I think it’s pretty well known that not being able to train, or being severely limited, has a psychological impact. However, I don’t often see the social withdrawal mentioned. Now, maybe I’m just kind of sad, but an awful lot of my friendships revolve around training. Not all, but a lot. Even back when I first hurt myself and stopped, the regular classes and jams I was going to had become my social life, despite how shy I probably sometimes seemed.
Every time I have been injured until now, I have done something really stupid. I stopped talking to the people I had been training with. I let myself feel cut off. Not only did this make me miss everyone, but it got to a stage where I felt like if I went back, people would be angry at me because I had quit so easily. This time, I did one really simple thing instead. I asked if anyone would do balancing with me, or have a go at slackline, or precisions. It was a bit of a long shot, but I didn’t want to cut myself off again. And someone said yes, he would like to do that. And then so did some others. And they did it. And I’m still not recovered enough for classes. And they’re still hanging around with me and doing stuff.
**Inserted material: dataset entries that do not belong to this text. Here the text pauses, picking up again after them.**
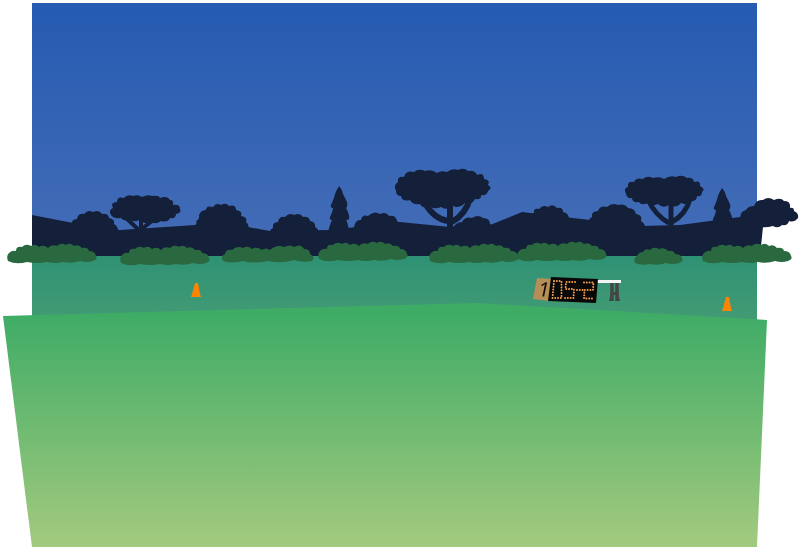
<!DOCTYPE html>
<html lang="en">
<head>
<meta charset="utf-8">
<title>Field at dusk</title>
<style>
:root {
  --sky-top: #255bb2;
  --sky-low: #456db6;
  --far-top: #2e9174;
  --far-low: #439b74;
  --grass-top: #3fac66;
  --grass-low: #a3ca7e;
  --night: #14203a;
  --hedge: #2a693f;
  --cone: #fb8500;
  --board: #080808;
  --led: #f6a04a;
  --wood: #b78f56;
  --post: #454545;
}
html, body { margin: 0; background: #fff; overflow: hidden; }
svg { display: block; width: 801px; height: 552px; }
.night { fill: var(--night); }
.hedge { fill: var(--hedge); }
.cone { fill: var(--cone); }
.trunk { fill: none; stroke: var(--night); stroke-linejoin: round; }
.led { fill: none; stroke: var(--led); stroke-width: 2; stroke-linecap: round; stroke-dasharray: 0 2.8; }
.panel-number { font: 20px "Noto Sans", "Open Sans", sans-serif; fill: #111; }
</style>
</head>
<body>
<svg viewBox="0 0 801 552" role="img" aria-label="Grass field at dusk with dark trees, hedges, two cones and a scoreboard">
  <defs>
    <linearGradient id="sky" x1="0" y1="0" x2="0" y2="1">
      <stop offset="0" stop-color="var(--sky-top)"/>
      <stop offset="1" stop-color="var(--sky-low)"/>
    </linearGradient>
    <linearGradient id="far-field" x1="0" y1="0" x2="0" y2="1">
      <stop offset="0" stop-color="var(--far-top)"/>
      <stop offset="1" stop-color="var(--far-low)"/>
    </linearGradient>
    <linearGradient id="grass" x1="0" y1="0" x2="0" y2="1">
      <stop offset="0.05" stop-color="var(--grass-top)"/>
      <stop offset="1" stop-color="var(--grass-low)"/>
    </linearGradient>
    <path id="hedge-long" d="M1 19Q-1 14 2 11Q5 8 9 9Q9 4 15 5Q19 1 24 4Q28 1 32 5Q37 2 41 6Q44 2 50 4Q54 0 59 3Q63 0 67 4Q72 2 75 6Q81 5 82 9Q88 9 89 14Q91 17 86 19Q80 21 73 19Q65 22 56 20Q48 22 40 20Q30 22 20 20Q9 23 1 19Z"/>
    <path id="hedge-short" d="M1 17Q-1 12 3 10Q5 6 9 6Q11 2 16 4Q20 0 25 3Q31 1 34 5Q40 4 41 8Q47 8 48 12Q50 16 45 17Q38 19 32 17Q24 20 16 18Q7 20 1 17Z"/>
    <path id="bush" d="M0 26Q-1 18 4 16Q3 10 9 10Q10 4 16 5Q20 0 25 3Q31 0 34 5Q40 4 41 9Q47 10 46 15Q51 17 50 26Z"/>
    <path id="fir" d="M11 0Q14 3 15 8L19 16Q20 20 18 22Q22 29 21 33Q19 35 18 33Q21 41 21 46H0Q2 38 4 34Q1 34 2 31Q5 25 5 22Q2 22 3 19Q6 13 7 8Q9 3 11 0Z"/>
    <path id="cone" d="M4 0H7L9 11L10 14H0L1 11Z"/>
  </defs>

  <rect id="sky-panel" x="32" y="3" width="725" height="254" fill="url(#sky)"/>
  <rect id="far-field-panel" x="32" y="255" width="725" height="65" fill="url(#far-field)"/>

  <g id="treeline" class="night">
    <path d="M32 215L68 222L120 230L195 225L248 227L270 231L330 230L400 222L450 227L490 225L522 212L590 220L640 226L680 225L740 217L764 217L760 256H32Z"/>
    <use href="#bush" x="68" y="209"/>
    <path d="M194 226Q198 223 196 221Q200 219 199 215Q201 210 206 210Q206 205 213 207Q216 202 221 205Q226 202 229 206Q236 204 236 210Q243 211 241 216Q248 217 246 222Q250 225 248 232H194Z"/>
    <use href="#bush" x="269" y="212"/>
    <path d="M354 228Q355 219 361 220Q362 214 368 216Q374 210 380 214Q386 211 389 216Q396 215 397 221Q402 223 401 232H354Z"/>
    <path d="M452 230Q455 222 462 222Q465 216 472 218Q478 214 483 218Q490 218 490 224Q495 226 494 233H452Z"/>
    <path d="M527 220Q529 213 534 213Q533 208 539 209Q543 204 548 207Q553 203 557 208Q563 207 563 212Q570 213 569 222H527Z"/>
    <path d="M590 226Q587 219 592 217Q591 211 598 211Q600 205 607 207Q612 202 618 205Q625 203 628 208Q635 208 636 214Q643 215 641 221Q646 224 645 230H590Z"/>
    <path d="M740 219Q740 211 746 210Q748 206 754 206Q756 199 763 200Q768 196 774 200Q781 197 784 201Q791 201 790 208Q794 207 794 211Q799 213 798 218Q794 223 789 221Q788 226 782 225Q778 229 773 226Q766 228 761 227L757 238H738Z"/>
    <use href="#fir" x="328" y="186"/>
    <path d="M328 230H351V240H328Z"/>
    <use href="#fir" x="711" y="188"/>
  </g>

  <g id="canopy-trees">
    <g class="night">
      <path d="M111 215Q108 210 113 208Q110 202 117 202Q117 196 124 198Q127 194 133 196Q138 194 142 197Q148 194 152 196Q159 195 160 198Q167 195 170 200Q174 200 173 205Q180 204 180 209Q182 213 176 214Q176 219 170 218Q168 223 161 221Q156 225 150 222Q144 225 139 220Q134 223 129 219Q124 222 121 218Q114 219 111 215Z"/>
      <path d="M396 191Q393 185 398 182Q397 176 404 177Q406 170 414 172Q418 168 425 171Q432 169 437 173Q441 170 447 172Q452 168 458 170Q464 167 468 171Q475 170 477 175Q484 172 484 179Q491 180 488 185Q493 188 488 191Q487 196 481 195Q482 200 475 199Q472 205 465 203Q459 209 453 206Q446 211 441 207Q434 210 429 206Q422 209 420 204Q412 205 410 200Q402 202 401 196Q396 196 396 191Z"/>
      <path d="M626 194Q623 188 628 187Q627 181 634 182Q636 177 643 179Q647 175 653 178Q660 176 664 179Q670 175 676 177Q682 174 687 178Q693 177 694 182Q701 180 700 186Q706 189 702 192Q702 197 697 196Q697 202 690 201Q687 206 681 203Q676 209 669 205Q663 209 658 204Q651 207 648 203Q641 206 639 202Q632 203 632 198Q627 199 626 194Z"/>
    </g>
    <g class="trunk">
      <path d="M126 218L140 231M156 218L139 231M141 216V231" stroke-width="4"/>
      <path d="M425 203Q434 219 448 221M470 198Q466 214 452 222M450 203V232" stroke-width="6"/>
      <path d="M648 200Q656 216 669 223M690 199Q686 214 672 222M671 202V230" stroke-width="5"/>
    </g>
  </g>

  <g id="hedges" class="hedge">
    <use href="#hedge-long" x="7" y="242"/>
    <use href="#hedge-long" x="120" y="244"/>
    <path d="M223 261Q220 256 225 254Q226 249 232 250Q237 245 243 248Q248 245 252 249Q257 246 262 250Q266 247 270 250Q277 244 284 247Q290 244 294 247Q301 243 304 249Q310 249 310 254Q316 257 312 261Q302 263 294 260Q282 264 268 261Q254 264 243 261Q231 264 223 261Z"/>
    <use href="#hedge-long" x="318" y="240"/>
    <use href="#hedge-long" x="429" y="242"/>
    <use href="#hedge-long" x="517" y="240"/>
    <use href="#hedge-short" x="634" y="246"/>
    <use href="#hedge-long" x="702" y="242"/>
  </g>

  <path id="near-field" d="M3 316L477 303L767 320L757 547H32Z" fill="url(#grass)"/>

  <g id="cones" class="cone">
    <use href="#cone" x="191" y="283"/>
    <use href="#cone" x="722" y="297"/>
  </g>

  <g id="scoreboard">
    <path d="M612 282V301M617 282V301" stroke="var(--post)" stroke-width="3.5"/>
    <path d="M609 301L611 292H618L620 301H616V295H613V301Z" fill="var(--post)"/>
    <rect x="596" y="280" width="25" height="3" fill="#f4f4f4"/>
    <polygon points="537,278 552,279 549,301 533,299" fill="var(--wood)"/>
    <polygon points="551,277 598,279 596,303 548,301" fill="var(--board)"/>
    <text class="panel-number" transform="translate(537 296) rotate(4) skewX(-8)" textLength="10">1</text>
    <g class="led" aria-label="05-2">
      <path d="M554 281H561.5V298H552.5Z"/>
      <path d="M575 282H566L565.5 289H574L573.5 298H564"/>
      <path d="M577 290H583"/>
      <path d="M584 282.5H593.5L593 290H584.5L584 298.5H593"/>
    </g>
  </g>
</svg>
</body>
</html>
I love you guys. Just saying.
Because I was still training (although not classes) and doing stuff, I came across other people in the same boat. Many of them had more serious rehab to do than I did. Some were recovering from surgery. Just seeing other people doing rehabilitation, and knowing that it wasn’t just me going through periods of frustration and unhappiness and excitement at little bits of progress and boredom with the grind of it, is amazing. So don’t break your friendships when you’re broken. Try reaching out instead.
Speaking of rehab, I am also seeing a physiotherapist. You know how people are always saying that you need to do rehab and prehab and mobility and all that boring, serious-sounding stuff? Well, looking at my cycle of getting into training, wrecking myself before checking myself, being miserable and then getting back into training to repeat the process, it slowly dawned on me that perhaps there was some truth to that, and that maybe some professional assistance wouldn’t go amiss – I had always dismissed the idea because I thought physiotherapy was for serious athletes, and I didn’t make that grade. Don’t make that mistake. Injuries won’t leave you alone because you’re not a “proper athlete,” so don’t hold back on seeing a professional. In fact, it turned out that without serious work on my shoulder position and rotator cuff, I was heading down the road of serious and permanent dysfunction and injury.
Injuries aren’t fun, but if you are going to train a lot then at some point, they’re probably going to happen. It’s not going to be sunshine and roses, but it doesn’t have to be the end of the world either. Stick with people, get the right help, do your rehab and it’ll all be okay. Honest.